That’s right, microplastic pollution is yet another problem that needs to be tackled by all of us, not just the folks in the laboratory. Here are a few tips and tricks from recent research that you can use:
Use fewer single-use plastics. Just consider that a rule from now on for, like, every reason imaginable. Climate, waste, water, microplastics, health… all of it. Single-use plastics are the worst, and buying one reusable item and using it forever is almost always the better choice. (Check out our blog post on the Sustainability Paradox to better understand why we used the word “almost”)
Don’t buy synthetic clothes when you can help it! Microplastics come from polymer-based materials like polyester and nylon, not natural fibers like cotton or hemp. Even when cotton and hemp release microfibers, they break down in the environment really quickly. When buying your next sweatshirt, reach for the natural fiber instead of the synthetic one.
Since most textile-based microfibers are released during the wash cycle, try to wash your clothes on the Delicate Cycle. A 2020 Italian study found that rougher settings can increase abrasion and lead to more particle release. However, when the Delicate Cycle was used instead of the Cotton Cycle, particle release dropped by more than 20%.
If you have your own washing machine (or you can be ultra-sneaky in your apartment building’s communal laundry room), consider installing a microfiber filter, which is designed to capture microplastics released during the wash cycle. Research proves these things can lower the total number of microfibers released from each wash cycle. If you don’t feel handy enough to install a filter, there are also options that you can throw into your washing machine to collect microfibers during each wash cycle, like this or this.
If synthetic fabrics are completely unavoidable, try to buy the fabric textures and types that release fewer, larger microfibers. Those are found in the figure below, based on a 2020 study in Environmental Science and Technology. Obviously, we want to release fewer microplastics into the environment, and larger particles are usually less toxic to wildlife and more likely to be caught by wastewater treatment technologies. Aim to buy and use the fabric textures closer to the top left of the chart, and really try to avoid microfibers when you can.
We spent a lot of time talking about clothing, but as mentioned above, cars release microplastics too! When possible, walk instead of driving, to limit wear and tear on your tires. When you do drive, make sure to keep your tires properly inflated to prevent excess tire wear (and improve your gas mileage), and regularly rotate your tires so they wear down more evenly and more gradually.
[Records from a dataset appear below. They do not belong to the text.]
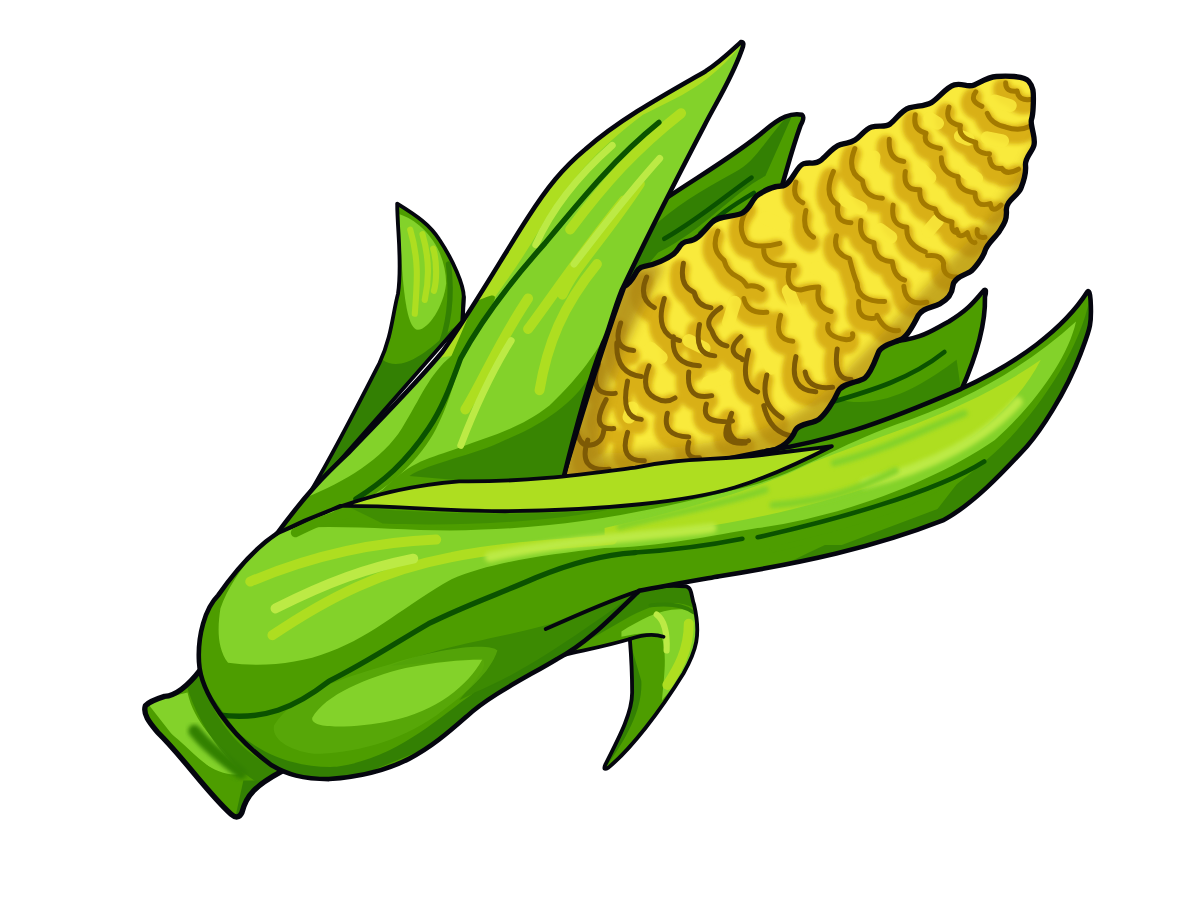
<!DOCTYPE html>
<html lang="en">
<head>
<meta charset="utf-8">
<title>Ear of corn</title>
<style>
:root{
  --paper:#ffffff; --ink:#05060f;
  --leaf:#4d9d00; --leaf-deep:#338003; --leaf-light:#83d22a;
  --lime:#aede20; --lime-pale:#bcea45; --vein:#0b5200;
  --corn:#f9ea3c; --corn-gold:#d9b016; --corn-shade:#a98414; --kernel-line:#a37a00; --kernel-dark:#7d5a05;
}
html,body{margin:0;height:100%;overflow:hidden;background:var(--paper)}
.canvas{display:block;width:1200px;height:900px;background:var(--paper)}
path{stroke-linecap:round;stroke-linejoin:round}
.outline{fill:none;stroke:var(--ink);stroke-width:6}
.outline.fine{stroke-width:5}
.leaf{fill:var(--leaf)} .deep{fill:var(--leaf-deep)} .light{fill:var(--leaf-light)} .lime{fill:var(--lime)}
.vein{fill:none;stroke:var(--vein);stroke-width:7}
.brush{fill:none;stroke:var(--lime);stroke-width:13}
.brush.pale{stroke:var(--lime-pale)}
.brush.mid{stroke:var(--leaf-light)}
.brush.dark{stroke:var(--leaf-deep)}
.corn{fill:var(--corn)}
.kernel-glow{fill:none;stroke:var(--corn-gold);stroke-width:25}
.kernel-line{fill:none;stroke:var(--kernel-line);stroke-width:6.5}
.kernel-dark{fill:none;stroke:var(--kernel-dark);stroke-width:6.5}
.shade{fill:var(--corn-shade)}
</style>
</head>
<body>
<svg class="canvas" viewBox="0 0 1568 1176" role="img" aria-label="Ear of corn in an open green husk">
<defs>
  <path id="side-leaf" d="M519,266 C545,282 562,294 574,313 C592,340 606,372 606,388 L604,420 L400,652 C432,600 470,525 496,474 C512,440 513,410 520,384 C526,345 519,300 519,266Z"/>
  <path id="back-leaf" d="M866,262 C920,226 965,200 1000,170 C1020,153 1034,147 1048,150 Q1052,153 1046,164 C1035,195 1030,215 1022,242 L900,420 L800,400Z"/>
  <path id="low-leaf" d="M1160,447 C1205,443 1215,433 1240,420 C1268,403 1274,392 1286,379 Q1290,377 1287,388 C1288,425 1276,465 1256,510 L1160,570 L1000,595Z"/>
  <path id="cob" d="M735,624 C755,560 780,470 815,375 C832,366 828,350 842,348 S872,338 880,332 S888,316 900,315 S921,300 930,291 S952,284 966,280 S982,260 990,255 S1008,243 1021,243 S1040,217 1050,214 S1064,216 1072,210 S1088,192 1098,189 S1110,187 1117,183 S1130,169 1139,166 S1156,167 1163,162 S1178,144 1188,141 S1208,139 1217,134 S1236,114 1247,111 S1264,115 1273,111 S1290,101 1302,100 S1338,99 1344,106 S1351,118 1350,140 S1346,152 1348,164 S1353,182 1351,190 S1339,206 1340,216 S1338,236 1334,246 S1314,262 1315,275 S1311,294 1306,302 S1290,318 1287,328 S1272,352 1268,355 S1246,362 1245,374 S1237,392 1228,397 S1205,402 1200,412 S1187,437 1180,442 S1152,450 1148,460 S1138,488 1130,494 S1100,500 1095,512 S1078,542 1070,548 S1043,553 1039,563 S1023,588 1000,590 L900,610Z"/>
  <path id="tall-leaf" d="M968,55 Q974,54 969,66 C955,105 935,135 920,165 C885,232 845,310 812,380 C800,410 795,435 788,448 C768,500 752,560 735,630 L460,668 L360,700 C400,645 425,620 455,592 C500,545 545,500 578,460 C620,400 660,330 690,284 C715,245 735,220 765,195 C810,155 875,120 922,93 C942,80 957,65 968,55Z"/>
  <path id="husk" d="M362,697 C400,680 430,664 460,660 C520,660 560,668 660,668 C790,667 900,655 960,637 C1000,625 1040,607 1085,584 L1002,589 C1080,577 1145,556 1256,508 C1330,474 1390,430 1421,381 Q1424,378 1425,392 C1427,425 1424,430 1412,462 C1392,515 1358,565 1342,583 C1310,618 1270,660 1232,680 C1140,716 1050,735 940,753 C900,760 865,766 835,772 C800,806 765,842 728,861 C690,884 640,908 610,936 C560,980 520,1012 430,1018 C395,1018 375,1012 355,1000 C300,960 262,905 260,865 C258,830 268,795 285,778 C310,742 335,715 362,697Z"/>
  <path id="flap" d="M362,697 C440,658 520,635 600,629 C690,630 760,620 830,611 C890,598 930,602 1000,594 Q1050,588 1087,583 C1040,607 1000,625 960,637 C900,655 790,667 660,668 C560,668 520,660 445,661Z"/>
  <path id="curl" d="M728,858 C765,832 800,802 835,771 Q860,764 896,766 C905,768 903,780 907,790 C916,830 910,850 893,880 C862,930 825,978 795,1003 Q787,1008 791,999 C812,958 826,930 826,905 C826,880 825,860 823,835 C790,845 760,850 728,858Z"/>
  <path id="stem" d="M262,875 C245,897 230,909 215,910 Q196,916 190,922 C186,934 197,946 206,957 C240,990 270,1035 302,1064 Q311,1072 316,1062 C322,1038 335,1026 368,1008 L330,900Z"/>
  <clipPath id="in-side"><use href="#side-leaf"/></clipPath>
  <clipPath id="in-back"><use href="#back-leaf"/></clipPath>
  <clipPath id="in-low"><use href="#low-leaf"/></clipPath>
  <clipPath id="in-cob"><use href="#cob"/></clipPath>
  <clipPath id="in-tall"><use href="#tall-leaf"/></clipPath>
  <clipPath id="in-husk"><use href="#husk"/></clipPath>
  <clipPath id="in-curl"><use href="#curl"/></clipPath>
  <clipPath id="in-stem"><use href="#stem"/></clipPath>
  <filter id="soft" x="-20%" y="-20%" width="140%" height="140%"><feGaussianBlur stdDeviation="3"/></filter>
  <filter id="softer" x="-20%" y="-20%" width="140%" height="140%"><feGaussianBlur stdDeviation="7"/></filter>
  <path id="kernels-upper" d="M1314,108 q0,13 15,11 q2,13 17,11
    M1275,120 q-9,12 8,19 M1290,148 q5,14 24,18 q18,6 32,-1
    M1240,140 q-7,20 15,24 q-4,16 20,22 q-2,14 18,15 M1293,207 q2,15 16,13 q6,10 22,1
    M1196,150 q-4,20 14,24 q-6,16 19,20 M1230,206 q0,20 22,25 q-2,18 22,21 q0,20 20,14 q2,14 14,2
    M1162,182 q-2,27 19,29 M1183,224 q-4,25 19,24 q-2,21 20,25 q2,13 22,17 q-2,14 8,14 M1250,300 q2,14 14,4 q4,14 10,13 M1277,300 q-2,12 10,10
    M1117,194 q-12,30 10,42 q2,22 26,23 M1167,268 q-4,27 18,29 q-2,22 24,32 M1212,334 q18,-2 21,10 q-2,18 17,18
    M1089,224 q-14,32 6,44 q-4,23 17,23 M1125,288 q-4,25 17,29 q0,24 24,25 q2,20 16,24 M1181,374 q2,26 30,21
    M1040,238 q-6,20 9,27 M1053,275 q-6,26 10,35 M1093,308 q-6,22 17,30 q6,24 10,32 q0,24 36,24 M1122,394 q-2,24 20,22 M1146,412 q10,22 28,20
    M980,268 q-20,26 -5,48 q16,10 44,2 M998,325 q-2,24 40,22 M1032,348 q-8,30 14,31 q14,-4 24,-4 q-6,26 16,32 M1082,424 q-4,16 24,20 q10,0 8,-8
    M938,302 q-10,24 8,38 q4,16 18,22 q8,4 12,12 q12,-2 20,4 M972,390 q4,20 30,18 M1020,412 q-10,32 16,34"/>
  <path id="kernels-lower" d="M893,344 q-6,30 14,38 q4,18 22,20 M942,402 q-24,16 -12,30 q6,18 20,20
    M845,362 q-12,28 10,40 M868,390 q-14,46 20,55 M880,440 q-4,36 34,38 M914,424 q-8,40 20,41 M968,440 q-18,16 -4,26 q6,2 6,4
    M811,422 q-12,34 17,36 M806,448 q-2,40 32,44 M848,478 q-12,32 8,42 q14,8 26,0 M900,486 q-4,38 30,31 M978,458 q-12,46 12,54
    M782,476 q-14,42 22,38 M820,498 q-10,48 18,50 M923,528 q-6,20 14,22 q18,2 20,0 M1002,490 q-10,38 20,56 M1040,466 q-10,44 26,46
    M792,522 q-22,40 10,38 M872,540 q-8,30 28,31 M956,540 q-10,24 6,36 q14,2 16,0 M998,530 q8,36 38,40 M1052,486 q4,24 36,20 M1094,456 q-6,40 18,40
    M753,562 q4,18 14,20 q20,0 22,-20 M768,575 q-14,42 28,38 M820,565 q-12,38 22,37 M900,578 q-6,22 14,20 M950,557 q-8,24 24,22"/>
</defs>

<g id="side-leaf-art">
  <use href="#side-leaf" class="leaf"/>
  <g clip-path="url(#in-side)">
    <path class="deep" d="M500,470 C520,485 550,470 590,430 L610,420 L400,660 L440,580Z"/>
    <path class="light" d="M522,280 C548,288 582,320 583,370 C580,400 560,430 546,431 C530,430 525,370 522,280Z"/>
    <path class="brush" style="stroke-width:8" d="M536,300 C548,340 545,370 542,410 M552,306 C562,340 560,370 555,392 M566,325 C572,345 570,370 567,380"/>
    <path class="vein" style="stroke:var(--leaf-deep)" d="M586,345 C592,390 585,430 574,455"/>
  </g>
  <use href="#side-leaf" class="outline fine"/>
  <path class="outline fine" d="M606,388 L605,412"/>
</g>

<g id="back-leaf-art">
  <use href="#back-leaf" class="leaf"/>
  <g clip-path="url(#in-back)">
    <path class="deep" d="M1040,140 C1000,180 990,210 960,225 C915,250 880,270 850,300 L800,400 L860,330 C920,300 960,250 1000,230 Z"/>
    <path class="vein" style="stroke-width:6" d="M982,232 C945,258 915,285 868,312 M985,252 C955,270 940,280 915,305"/>
  </g>
  <use href="#back-leaf" class="outline"/>
</g>

<g id="low-leaf-art">
  <use href="#low-leaf" class="leaf"/>
  <g clip-path="url(#in-low)">
    <path class="deep" d="M1000,595 L1090,520 C1150,540 1210,500 1250,470 L1256,512 L1160,570Z" opacity=".75"/>
    <path class="vein" style="stroke-width:6" d="M1234,460 C1190,495 1140,510 1085,526"/>
  </g>
  <use href="#low-leaf" class="outline"/>
</g>

<g id="cob-art">
  <use href="#cob" class="corn"/>
  <g clip-path="url(#in-cob)">
    <g class="kernel-glow" filter="url(#soft)" transform="translate(-4 7)">
      <use href="#kernels-upper"/><use href="#kernels-lower"/>
    </g>
    <g filter="url(#softer)" opacity=".8">
      <path class="shade" d="M815,350 L868,345 C835,410 805,470 790,530 C785,570 780,590 800,640 L720,640Z"/>
      <path class="shade" d="M1370,150 C1335,230 1300,285 1250,330 C1210,375 1160,430 1110,480 C1070,530 1010,560 960,572 C900,585 830,590 770,595 L740,650 L1010,630 L1200,460 L1370,270Z" opacity=".8"/>
    </g>
    <path fill="none" stroke="var(--corn)" stroke-width="17" opacity=".85" d="M822,545 l4,-12 M850,455 l14,12 M900,445 l20,10 M925,500 l22,-8 M960,395 l-8,26 M1030,380 l10,24 M1000,285 l24,10 M1066,350 l18,12 M1105,262 l20,10 M1142,205 l-2,14 M1150,300 l14,10 M1205,222 l10,10 M1262,225 l14,8 M1255,178 l10,4 M1300,132 l20,6 M1215,155 l10,6 M1290,180 l20,4 M1225,288 l-12,14 M1000,465 l8,16"/>
    <use href="#kernels-upper" class="kernel-line"/>
    <use href="#kernels-lower" class="kernel-dark"/>
  </g>
  <use href="#cob" class="outline" style="stroke-width:7"/>
</g>

<g id="tall-leaf-art">
  <use href="#tall-leaf" class="light"/>
  <g clip-path="url(#in-tall)">
    <path class="lime" d="M975,50 C930,110 890,125 840,150 C780,195 740,240 705,300 C670,360 630,410 590,465 L560,470 L700,260 L780,170Z"/>
    <path class="leaf" d="M620,395 C670,370 640,400 610,450 C595,490 590,520 570,560 C550,600 500,650 440,670 L350,705 L400,650 C450,630 500,600 525,560 C550,520 560,490 590,465Z"/>
    <path class="leaf" d="M808,400 C790,450 760,490 718,530 C680,560 640,570 600,585 C560,600 540,600 500,640 L450,672 L740,640Z"/>
    <path class="deep" d="M775,485 C755,520 720,550 660,575 C620,595 560,605 535,622 L740,640Z" opacity=".8"/>
    <path class="brush" d="M890,148 C830,195 790,240 745,300 M815,262 C760,330 720,390 690,430 M836,240 C790,310 750,350 735,385 M780,345 C735,400 715,450 705,510 M690,390 C650,450 630,500 608,535"/>
    <path class="brush pale" style="stroke-width:9" d="M862,207 C810,265 770,320 750,345 M800,190 C755,230 720,275 700,320 M668,445 C640,490 620,535 602,582"/>
    <path class="vein" d="M861,160 C805,205 760,260 712,318 C670,365 628,420 602,468 C590,500 580,530 560,560 C530,605 500,630 465,652"/>
  </g>
  <use href="#tall-leaf" class="outline"/>
</g>

<g id="stem-art">
  <use href="#stem" class="leaf"/>
  <g clip-path="url(#in-stem)">
    <path class="light" d="M192,918 L245,905 C255,950 290,975 318,1010 C290,1020 250,990 225,960Z"/>
    <path class="leaf" d="M196,940 C235,960 260,1000 300,1018 L330,1035 L310,1080Z"/>
    <path class="brush dark" style="stroke-width:16" filter="url(#soft)" d="M254,955 C270,975 290,990 315,1010"/>
    <path class="deep" d="M262,870 C270,930 310,985 370,1008 L340,1025 C300,1000 265,960 245,900Z" opacity=".8"/>
    <path class="deep" d="M306,1075 L318,1020 L345,1020Z"/>
  </g>
  <use href="#stem" class="outline" style="stroke-width:7"/>
</g>

<g id="curl-art">
  <use href="#curl" class="leaf"/>
  <g clip-path="url(#in-curl)">
    <path class="deep" d="M835,765 L905,765 L908,795 C880,780 850,790 815,810 L728,860Z" opacity=".8"/>
    <path class="light" d="M812,825 C840,808 870,790 905,798 C918,840 905,870 865,915 C868,880 872,855 864,830 C850,825 830,828 812,832Z"/>
    <path class="brush" d="M900,815 C900,850 885,875 872,895"/>
    <path class="brush pale" style="stroke-width:8" d="M858,803 C870,812 872,830 871,850"/>
    <path class="deep" d="M823,838 L838,890 C840,930 815,970 790,1005 L815,940Z"/>
    <path class="vein" style="stroke:var(--leaf-deep);stroke-width:5" d="M850,791 C875,788 895,792 906,800"/>
  </g>
  <use href="#curl" class="outline fine"/>
  <path class="outline fine" d="M823,835 C840,829 855,828 867,832"/>
</g>

<g id="husk-art">
  <use href="#husk" class="leaf"/>
  <g clip-path="url(#in-husk)">
    <path class="deep" d="M270,900 C300,970 370,1005 440,1002 C520,990 570,940 620,905 C680,880 740,840 835,772 L800,830 L600,960 L430,1030 L340,1000Z"/>
    <path class="deep" d="M510,870 C590,840 650,835 720,815 C770,795 800,785 840,772 L735,855 C690,880 650,890 600,915 C620,890 640,870 630,860Z" opacity=".65"/>
    <path class="deep" d="M1425,380 C1418,450 1350,550 1290,600 C1220,650 1100,700 1020,740 L1240,690 L1370,580 L1440,440Z" opacity=".8"/>
    <path class="leaf" d="M1405,440 C1370,520 1310,590 1240,640 C1170,670 1090,705 1010,722 L980,690 L1280,560Z"/>
    <path class="light" d="M362,697 L385,690 C470,685 550,697 630,692 C750,688 850,668 960,640 C1040,622 1080,588 1170,555 C1260,525 1340,480 1406,420 C1395,470 1350,530 1300,575 C1220,630 1100,675 990,690 C930,700 860,715 790,716 C710,725 640,735 590,757 C530,790 490,830 430,852 C390,868 340,872 298,866 C282,845 285,815 288,795 C300,760 330,720 362,697Z"/>
    <path class="leaf" d="M385,688 L450,660 L680,668 L860,660 C790,680 700,688 620,688 C540,692 470,680 385,688Z"/>
    <path class="deep" d="M455,662 C560,672 700,675 800,665 C720,682 600,688 500,684Z" opacity=".5"/>
    <path class="lime" d="M790,690 C900,665 990,640 1060,605 C1150,568 1260,540 1360,470 C1330,530 1260,590 1180,620 C1080,660 950,690 790,705Z"/>
    <path class="brush" d="M327,760 C410,725 490,708 570,705 M356,830 C430,780 500,745 590,728 C650,715 720,712 800,705"/>
    <path class="brush pale" d="M360,795 C430,760 480,742 540,730"/>
    <path class="brush pale" filter="url(#soft)" d="M640,728 C740,705 840,702 930,690 M1130,632 C1220,610 1290,570 1330,525"/>
    <path class="brush mid" style="stroke-width:9" filter="url(#soft)" d="M810,688 C880,670 940,660 1000,640 M1010,660 C1080,655 1120,640 1170,615 M1090,605 C1150,590 1210,560 1260,540"/>
    <path fill="var(--leaf)" d="M1020,712 C1110,690 1190,670 1260,620 L1225,665 L1100,712Z"/>
    <path fill="#5bab0b" d="M358,948 C385,905 450,885 510,868 C580,845 640,840 650,850 C640,880 610,905 570,935 C520,970 460,985 410,985 C375,980 355,965 358,948Z" opacity=".75"/>
    <path class="light" d="M408,938 C425,908 480,885 530,873 C570,865 600,862 630,862 C612,895 570,930 510,942 C470,950 405,955 408,938Z"/>
    <path class="vein" d="M285,934 C345,942 385,925 430,890 C480,865 520,838 560,815 C610,790 655,775 700,755 C745,736 785,725 830,722"/>
    <path class="vein" style="stroke-width:6" d="M830,722 C890,718 940,710 970,704 M990,702 C1080,682 1220,645 1286,603"/>
  </g>
  <use href="#flap" class="lime"/>
  <path class="light" d="M372,692 C405,675 430,664 447,662 L430,672Z"/>
  <use href="#flap" class="outline fine"/>
  <path fill="none" stroke="var(--leaf)" stroke-width="12" d="M386,696 C410,684 428,676 452,672"/>
  <path class="outline" d="M1002,589 C1080,577 1145,556 1256,508 C1330,474 1390,430 1421,381 Q1424,378 1425,392 C1427,425 1424,430 1412,462 C1392,515 1358,565 1342,583 C1310,618 1270,660 1232,680 C1140,716 1050,735 940,753 C900,760 865,766 835,772 C800,806 765,842 728,861 C690,884 640,908 610,936 C560,980 520,1012 430,1018 C395,1018 375,1012 355,1000 C300,960 262,905 260,865 C258,830 268,795 285,778 C310,742 335,715 362,697"/>
  <path class="outline fine" d="M713,822 C755,803 795,785 835,772"/>
</g>
</svg>
</body>
</html>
Avoid single-use plastic water bottles at all costs. They obviously release secondary microplastics after floating around in the water for a while, and a 2018 study in Frontiers in Chemistry found that 93% of plastic water brands that were tested had detectable levels of microplastics in the water. Also, those same authors let us know that there were twice as many microplastic particles in bottled water compared to tap water or beer. I don’t want to put words in Dr. Mason’s mouth, but it sounds like she basically said that beer is better for you than bottled water…
Consider lowering your seafood-based diet. While ingesting microplastics in water is going to happen no matter what, about half of the average person’s plastic microparticle ingestion comes from eating seafood via biomagnification (or the concentrated buildup of toxins, chemicals, or microplastics in the food chain).
Consider buying a super cool, super rad, state-of-the-art 2011 Toyota Prius. It has nothing to do with microplastics, but it drives like a dream and I think this is information worth sharing.
Finally, don’t panic! The science on microplastics is still pretty new, and we are all figuring out how to best deal with it. While you might be scared to drink water now, know that the health benefits (for example, surviving...), far outweigh the known risks from microplastics.